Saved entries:
[Start of section]

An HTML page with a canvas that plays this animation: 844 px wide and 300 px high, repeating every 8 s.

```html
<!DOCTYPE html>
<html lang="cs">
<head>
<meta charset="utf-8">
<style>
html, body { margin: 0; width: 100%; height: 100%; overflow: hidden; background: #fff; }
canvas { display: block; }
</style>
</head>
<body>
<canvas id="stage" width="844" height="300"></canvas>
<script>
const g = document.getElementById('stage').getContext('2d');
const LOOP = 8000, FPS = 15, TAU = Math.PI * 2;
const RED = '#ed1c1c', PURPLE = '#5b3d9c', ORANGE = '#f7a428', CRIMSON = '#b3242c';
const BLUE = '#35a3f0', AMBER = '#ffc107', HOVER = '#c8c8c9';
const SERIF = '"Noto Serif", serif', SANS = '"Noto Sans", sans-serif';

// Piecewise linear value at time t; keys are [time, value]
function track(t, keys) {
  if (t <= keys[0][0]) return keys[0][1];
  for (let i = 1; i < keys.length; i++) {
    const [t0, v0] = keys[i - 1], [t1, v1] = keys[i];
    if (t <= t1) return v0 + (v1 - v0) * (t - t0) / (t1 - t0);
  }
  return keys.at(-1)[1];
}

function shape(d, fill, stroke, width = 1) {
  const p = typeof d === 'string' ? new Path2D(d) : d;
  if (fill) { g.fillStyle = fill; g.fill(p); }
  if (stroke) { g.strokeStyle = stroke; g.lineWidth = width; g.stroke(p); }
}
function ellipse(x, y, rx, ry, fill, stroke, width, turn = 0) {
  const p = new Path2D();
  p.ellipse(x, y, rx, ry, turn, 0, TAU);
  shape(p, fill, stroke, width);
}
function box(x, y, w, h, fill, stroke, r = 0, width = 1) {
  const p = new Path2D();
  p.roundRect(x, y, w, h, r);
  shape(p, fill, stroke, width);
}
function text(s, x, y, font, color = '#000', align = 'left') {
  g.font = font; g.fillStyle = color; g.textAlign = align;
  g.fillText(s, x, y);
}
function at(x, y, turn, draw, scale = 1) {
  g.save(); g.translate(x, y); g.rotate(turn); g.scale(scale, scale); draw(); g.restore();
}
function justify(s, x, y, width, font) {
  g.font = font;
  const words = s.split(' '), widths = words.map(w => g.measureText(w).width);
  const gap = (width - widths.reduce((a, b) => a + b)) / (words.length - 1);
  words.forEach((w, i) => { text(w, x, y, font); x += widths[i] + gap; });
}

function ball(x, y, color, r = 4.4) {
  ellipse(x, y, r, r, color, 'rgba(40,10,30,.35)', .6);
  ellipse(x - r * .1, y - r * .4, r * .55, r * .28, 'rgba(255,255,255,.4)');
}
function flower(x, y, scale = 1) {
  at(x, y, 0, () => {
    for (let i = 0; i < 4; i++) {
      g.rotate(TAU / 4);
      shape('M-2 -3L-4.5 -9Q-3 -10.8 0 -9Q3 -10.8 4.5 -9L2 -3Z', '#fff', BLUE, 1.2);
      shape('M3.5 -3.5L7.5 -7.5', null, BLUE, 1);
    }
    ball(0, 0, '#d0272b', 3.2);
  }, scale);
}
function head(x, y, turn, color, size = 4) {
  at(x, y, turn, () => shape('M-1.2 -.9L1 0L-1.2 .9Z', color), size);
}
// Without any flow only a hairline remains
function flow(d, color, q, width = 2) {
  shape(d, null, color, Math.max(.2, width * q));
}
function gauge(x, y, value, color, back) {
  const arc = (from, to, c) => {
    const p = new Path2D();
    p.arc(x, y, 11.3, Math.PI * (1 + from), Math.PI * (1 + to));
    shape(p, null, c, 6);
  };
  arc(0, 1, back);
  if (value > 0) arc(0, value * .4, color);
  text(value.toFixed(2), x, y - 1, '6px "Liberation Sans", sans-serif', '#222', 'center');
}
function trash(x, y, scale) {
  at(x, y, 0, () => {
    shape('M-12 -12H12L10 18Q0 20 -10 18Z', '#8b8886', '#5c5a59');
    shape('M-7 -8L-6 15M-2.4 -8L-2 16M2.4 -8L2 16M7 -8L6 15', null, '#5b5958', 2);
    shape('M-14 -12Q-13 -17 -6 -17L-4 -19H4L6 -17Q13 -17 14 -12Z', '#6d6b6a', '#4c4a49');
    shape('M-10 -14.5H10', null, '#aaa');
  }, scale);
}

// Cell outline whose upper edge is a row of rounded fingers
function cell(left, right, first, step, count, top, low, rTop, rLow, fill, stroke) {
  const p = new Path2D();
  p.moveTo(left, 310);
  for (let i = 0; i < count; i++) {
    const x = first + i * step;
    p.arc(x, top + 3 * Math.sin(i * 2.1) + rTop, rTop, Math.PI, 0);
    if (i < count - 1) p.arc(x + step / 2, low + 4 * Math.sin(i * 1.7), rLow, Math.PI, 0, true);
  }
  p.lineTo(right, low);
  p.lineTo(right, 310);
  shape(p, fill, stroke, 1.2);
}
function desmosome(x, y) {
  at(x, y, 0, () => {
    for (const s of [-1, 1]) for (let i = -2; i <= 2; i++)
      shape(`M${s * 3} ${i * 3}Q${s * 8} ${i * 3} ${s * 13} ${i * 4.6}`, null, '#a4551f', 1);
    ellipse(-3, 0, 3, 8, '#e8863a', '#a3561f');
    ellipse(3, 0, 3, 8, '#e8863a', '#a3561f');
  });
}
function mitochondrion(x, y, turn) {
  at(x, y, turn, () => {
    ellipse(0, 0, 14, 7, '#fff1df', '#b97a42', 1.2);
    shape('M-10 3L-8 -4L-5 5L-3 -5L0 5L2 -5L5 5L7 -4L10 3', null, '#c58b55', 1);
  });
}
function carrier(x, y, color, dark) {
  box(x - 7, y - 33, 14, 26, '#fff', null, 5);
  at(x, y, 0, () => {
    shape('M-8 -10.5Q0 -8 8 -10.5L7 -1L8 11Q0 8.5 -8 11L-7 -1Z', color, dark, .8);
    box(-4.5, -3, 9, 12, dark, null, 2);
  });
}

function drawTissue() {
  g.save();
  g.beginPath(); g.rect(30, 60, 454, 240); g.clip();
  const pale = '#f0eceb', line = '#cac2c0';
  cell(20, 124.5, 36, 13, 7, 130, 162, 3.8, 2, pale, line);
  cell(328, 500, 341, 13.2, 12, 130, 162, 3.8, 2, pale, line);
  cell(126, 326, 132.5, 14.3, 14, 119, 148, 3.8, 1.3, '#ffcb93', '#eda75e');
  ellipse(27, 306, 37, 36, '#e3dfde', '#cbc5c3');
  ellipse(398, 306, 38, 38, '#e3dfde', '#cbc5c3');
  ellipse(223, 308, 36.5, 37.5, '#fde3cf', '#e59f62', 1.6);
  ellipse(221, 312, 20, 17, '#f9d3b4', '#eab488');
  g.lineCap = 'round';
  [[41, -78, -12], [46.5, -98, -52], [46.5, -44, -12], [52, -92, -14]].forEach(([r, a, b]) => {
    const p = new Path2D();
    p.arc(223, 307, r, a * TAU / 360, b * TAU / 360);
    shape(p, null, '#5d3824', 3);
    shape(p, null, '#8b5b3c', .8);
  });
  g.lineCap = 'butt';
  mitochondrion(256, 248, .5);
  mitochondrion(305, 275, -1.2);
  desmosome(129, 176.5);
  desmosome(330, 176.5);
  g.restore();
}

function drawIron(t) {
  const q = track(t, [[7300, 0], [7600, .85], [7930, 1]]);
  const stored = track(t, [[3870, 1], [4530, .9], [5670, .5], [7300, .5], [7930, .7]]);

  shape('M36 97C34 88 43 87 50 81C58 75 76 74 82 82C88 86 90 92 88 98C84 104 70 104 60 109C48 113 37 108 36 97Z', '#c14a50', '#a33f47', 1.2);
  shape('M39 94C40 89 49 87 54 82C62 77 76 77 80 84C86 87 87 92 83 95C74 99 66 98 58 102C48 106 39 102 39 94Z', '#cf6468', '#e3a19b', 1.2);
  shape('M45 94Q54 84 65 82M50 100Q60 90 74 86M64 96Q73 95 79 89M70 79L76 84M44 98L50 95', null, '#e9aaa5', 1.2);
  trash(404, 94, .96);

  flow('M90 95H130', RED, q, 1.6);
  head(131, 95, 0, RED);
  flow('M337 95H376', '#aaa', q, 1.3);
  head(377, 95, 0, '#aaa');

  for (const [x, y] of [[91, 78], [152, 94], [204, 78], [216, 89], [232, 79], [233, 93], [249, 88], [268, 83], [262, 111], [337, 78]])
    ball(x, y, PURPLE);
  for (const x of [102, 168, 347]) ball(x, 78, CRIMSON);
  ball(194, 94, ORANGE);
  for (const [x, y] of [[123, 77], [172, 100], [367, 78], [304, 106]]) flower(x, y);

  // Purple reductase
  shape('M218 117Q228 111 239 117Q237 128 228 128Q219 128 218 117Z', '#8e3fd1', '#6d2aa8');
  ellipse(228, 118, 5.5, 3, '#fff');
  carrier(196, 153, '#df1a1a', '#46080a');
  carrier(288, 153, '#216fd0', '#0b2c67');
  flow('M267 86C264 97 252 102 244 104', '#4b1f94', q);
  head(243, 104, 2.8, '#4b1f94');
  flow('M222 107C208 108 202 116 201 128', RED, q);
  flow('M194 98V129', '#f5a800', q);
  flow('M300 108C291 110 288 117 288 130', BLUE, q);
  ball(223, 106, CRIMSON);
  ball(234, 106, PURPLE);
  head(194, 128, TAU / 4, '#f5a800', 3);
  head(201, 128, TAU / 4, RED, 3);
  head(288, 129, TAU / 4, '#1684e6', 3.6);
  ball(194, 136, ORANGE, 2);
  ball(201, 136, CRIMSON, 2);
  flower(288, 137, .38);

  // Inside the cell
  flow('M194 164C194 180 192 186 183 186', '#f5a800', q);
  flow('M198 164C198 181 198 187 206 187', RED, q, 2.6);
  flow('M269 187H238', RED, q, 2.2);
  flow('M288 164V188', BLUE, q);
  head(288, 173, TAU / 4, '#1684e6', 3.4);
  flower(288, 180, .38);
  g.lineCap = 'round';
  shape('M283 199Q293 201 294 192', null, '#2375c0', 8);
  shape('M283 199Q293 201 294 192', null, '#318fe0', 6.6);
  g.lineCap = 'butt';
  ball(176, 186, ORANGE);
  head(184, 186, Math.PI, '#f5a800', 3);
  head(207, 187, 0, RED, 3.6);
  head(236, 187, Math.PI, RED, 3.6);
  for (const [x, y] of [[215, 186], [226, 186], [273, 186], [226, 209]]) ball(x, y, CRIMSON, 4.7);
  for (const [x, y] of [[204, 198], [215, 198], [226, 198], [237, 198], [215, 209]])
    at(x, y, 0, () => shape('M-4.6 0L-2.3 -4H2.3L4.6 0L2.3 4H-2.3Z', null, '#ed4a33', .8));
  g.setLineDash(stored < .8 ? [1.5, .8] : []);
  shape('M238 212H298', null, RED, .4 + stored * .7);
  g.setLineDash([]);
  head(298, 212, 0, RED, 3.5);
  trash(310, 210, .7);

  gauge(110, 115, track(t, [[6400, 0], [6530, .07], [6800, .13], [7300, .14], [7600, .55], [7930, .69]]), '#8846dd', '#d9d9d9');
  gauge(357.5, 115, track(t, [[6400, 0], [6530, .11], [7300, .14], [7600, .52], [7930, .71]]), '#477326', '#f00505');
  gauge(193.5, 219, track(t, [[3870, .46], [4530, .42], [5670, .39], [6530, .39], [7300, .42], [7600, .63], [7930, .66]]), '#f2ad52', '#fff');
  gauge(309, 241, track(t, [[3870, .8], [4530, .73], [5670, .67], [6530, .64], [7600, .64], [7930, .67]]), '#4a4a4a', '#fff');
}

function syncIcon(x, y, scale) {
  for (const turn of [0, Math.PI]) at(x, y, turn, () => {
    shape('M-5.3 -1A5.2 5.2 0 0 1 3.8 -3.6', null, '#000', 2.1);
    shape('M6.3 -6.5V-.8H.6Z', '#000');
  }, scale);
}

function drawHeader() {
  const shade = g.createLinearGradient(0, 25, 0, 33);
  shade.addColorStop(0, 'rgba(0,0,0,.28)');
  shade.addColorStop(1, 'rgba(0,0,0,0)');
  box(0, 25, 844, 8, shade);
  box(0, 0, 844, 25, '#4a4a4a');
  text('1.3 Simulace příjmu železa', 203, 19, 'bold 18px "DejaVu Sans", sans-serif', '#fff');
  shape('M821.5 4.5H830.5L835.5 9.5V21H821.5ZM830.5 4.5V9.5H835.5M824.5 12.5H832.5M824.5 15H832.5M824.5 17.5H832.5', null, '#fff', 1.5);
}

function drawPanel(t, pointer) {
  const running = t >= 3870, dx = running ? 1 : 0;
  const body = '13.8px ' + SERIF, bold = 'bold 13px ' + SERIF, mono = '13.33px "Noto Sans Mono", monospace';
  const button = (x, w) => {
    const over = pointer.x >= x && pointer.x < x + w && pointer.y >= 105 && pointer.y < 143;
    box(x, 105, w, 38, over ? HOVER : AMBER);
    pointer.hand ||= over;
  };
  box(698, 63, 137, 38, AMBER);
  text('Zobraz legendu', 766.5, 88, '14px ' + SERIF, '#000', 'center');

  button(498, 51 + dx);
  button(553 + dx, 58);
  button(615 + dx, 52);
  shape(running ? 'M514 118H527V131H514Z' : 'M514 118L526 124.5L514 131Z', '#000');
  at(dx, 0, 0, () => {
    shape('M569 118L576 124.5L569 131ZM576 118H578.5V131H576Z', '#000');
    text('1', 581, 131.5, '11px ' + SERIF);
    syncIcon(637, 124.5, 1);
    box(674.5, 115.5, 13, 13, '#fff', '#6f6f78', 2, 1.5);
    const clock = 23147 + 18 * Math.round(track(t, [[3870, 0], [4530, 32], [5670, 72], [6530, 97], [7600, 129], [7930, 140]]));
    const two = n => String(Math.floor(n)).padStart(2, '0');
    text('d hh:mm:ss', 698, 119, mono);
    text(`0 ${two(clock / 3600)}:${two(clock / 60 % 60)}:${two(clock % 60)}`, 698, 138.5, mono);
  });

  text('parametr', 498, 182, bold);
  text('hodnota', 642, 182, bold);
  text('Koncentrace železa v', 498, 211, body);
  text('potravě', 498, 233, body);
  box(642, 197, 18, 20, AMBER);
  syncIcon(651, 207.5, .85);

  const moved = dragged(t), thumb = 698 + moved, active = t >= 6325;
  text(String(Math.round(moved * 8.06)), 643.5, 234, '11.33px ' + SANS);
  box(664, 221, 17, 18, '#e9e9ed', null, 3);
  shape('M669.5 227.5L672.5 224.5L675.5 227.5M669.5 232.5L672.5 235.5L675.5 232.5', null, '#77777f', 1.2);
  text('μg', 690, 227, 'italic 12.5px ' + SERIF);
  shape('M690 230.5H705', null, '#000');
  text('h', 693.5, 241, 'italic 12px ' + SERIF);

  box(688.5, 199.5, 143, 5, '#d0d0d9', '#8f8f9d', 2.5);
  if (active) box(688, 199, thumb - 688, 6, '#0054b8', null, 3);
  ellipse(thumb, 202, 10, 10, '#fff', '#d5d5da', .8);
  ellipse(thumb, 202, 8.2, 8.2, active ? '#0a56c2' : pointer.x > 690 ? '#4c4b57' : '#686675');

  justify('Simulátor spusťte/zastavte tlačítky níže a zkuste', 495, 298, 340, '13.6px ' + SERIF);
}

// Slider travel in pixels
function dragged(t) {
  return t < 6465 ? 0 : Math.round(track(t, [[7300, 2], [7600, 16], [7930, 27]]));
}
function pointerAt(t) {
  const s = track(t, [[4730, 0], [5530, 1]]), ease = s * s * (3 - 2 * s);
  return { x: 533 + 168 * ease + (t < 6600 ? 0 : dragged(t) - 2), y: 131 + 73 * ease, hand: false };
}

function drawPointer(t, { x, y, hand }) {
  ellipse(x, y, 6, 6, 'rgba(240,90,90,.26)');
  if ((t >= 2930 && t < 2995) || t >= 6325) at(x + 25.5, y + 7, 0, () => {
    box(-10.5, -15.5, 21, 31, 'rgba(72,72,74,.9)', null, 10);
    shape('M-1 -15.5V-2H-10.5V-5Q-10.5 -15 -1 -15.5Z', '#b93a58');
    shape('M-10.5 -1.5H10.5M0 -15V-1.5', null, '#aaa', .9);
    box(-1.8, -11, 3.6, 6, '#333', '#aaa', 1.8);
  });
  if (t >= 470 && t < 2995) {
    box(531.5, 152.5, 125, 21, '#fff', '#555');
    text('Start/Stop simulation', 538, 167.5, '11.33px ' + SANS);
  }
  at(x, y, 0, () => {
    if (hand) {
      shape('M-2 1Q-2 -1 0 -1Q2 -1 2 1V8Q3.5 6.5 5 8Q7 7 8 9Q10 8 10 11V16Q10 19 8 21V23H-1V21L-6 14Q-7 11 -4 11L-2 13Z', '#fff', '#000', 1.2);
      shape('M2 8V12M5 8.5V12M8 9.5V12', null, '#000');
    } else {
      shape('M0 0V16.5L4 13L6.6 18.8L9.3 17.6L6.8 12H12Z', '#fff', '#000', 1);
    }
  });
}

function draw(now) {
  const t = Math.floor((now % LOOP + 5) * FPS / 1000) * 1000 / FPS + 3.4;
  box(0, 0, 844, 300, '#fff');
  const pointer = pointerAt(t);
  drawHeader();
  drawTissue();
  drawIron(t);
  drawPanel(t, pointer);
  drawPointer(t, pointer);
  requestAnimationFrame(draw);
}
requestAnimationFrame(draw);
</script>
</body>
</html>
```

[End of section]

Which of the lines above hold the string "stroke"? Pick each of them out.

function shape(d, fill, stroke, width = 1) {
  if (stroke) { g.strokeStyle = stroke; g.lineWidth = width; g.stroke(p); }
function ellipse(x, y, rx, ry, fill, stroke, width, turn = 0) {
  shape(p, fill, stroke, width);
function box(x, y, w, h, fill, stroke, r = 0, width = 1) {
  shape(p, fill, stroke, width);
function cell(left, right, first, step, count, top, low, rTop, rLow, fill, stroke) {
  shape(p, fill, stroke, 1.2);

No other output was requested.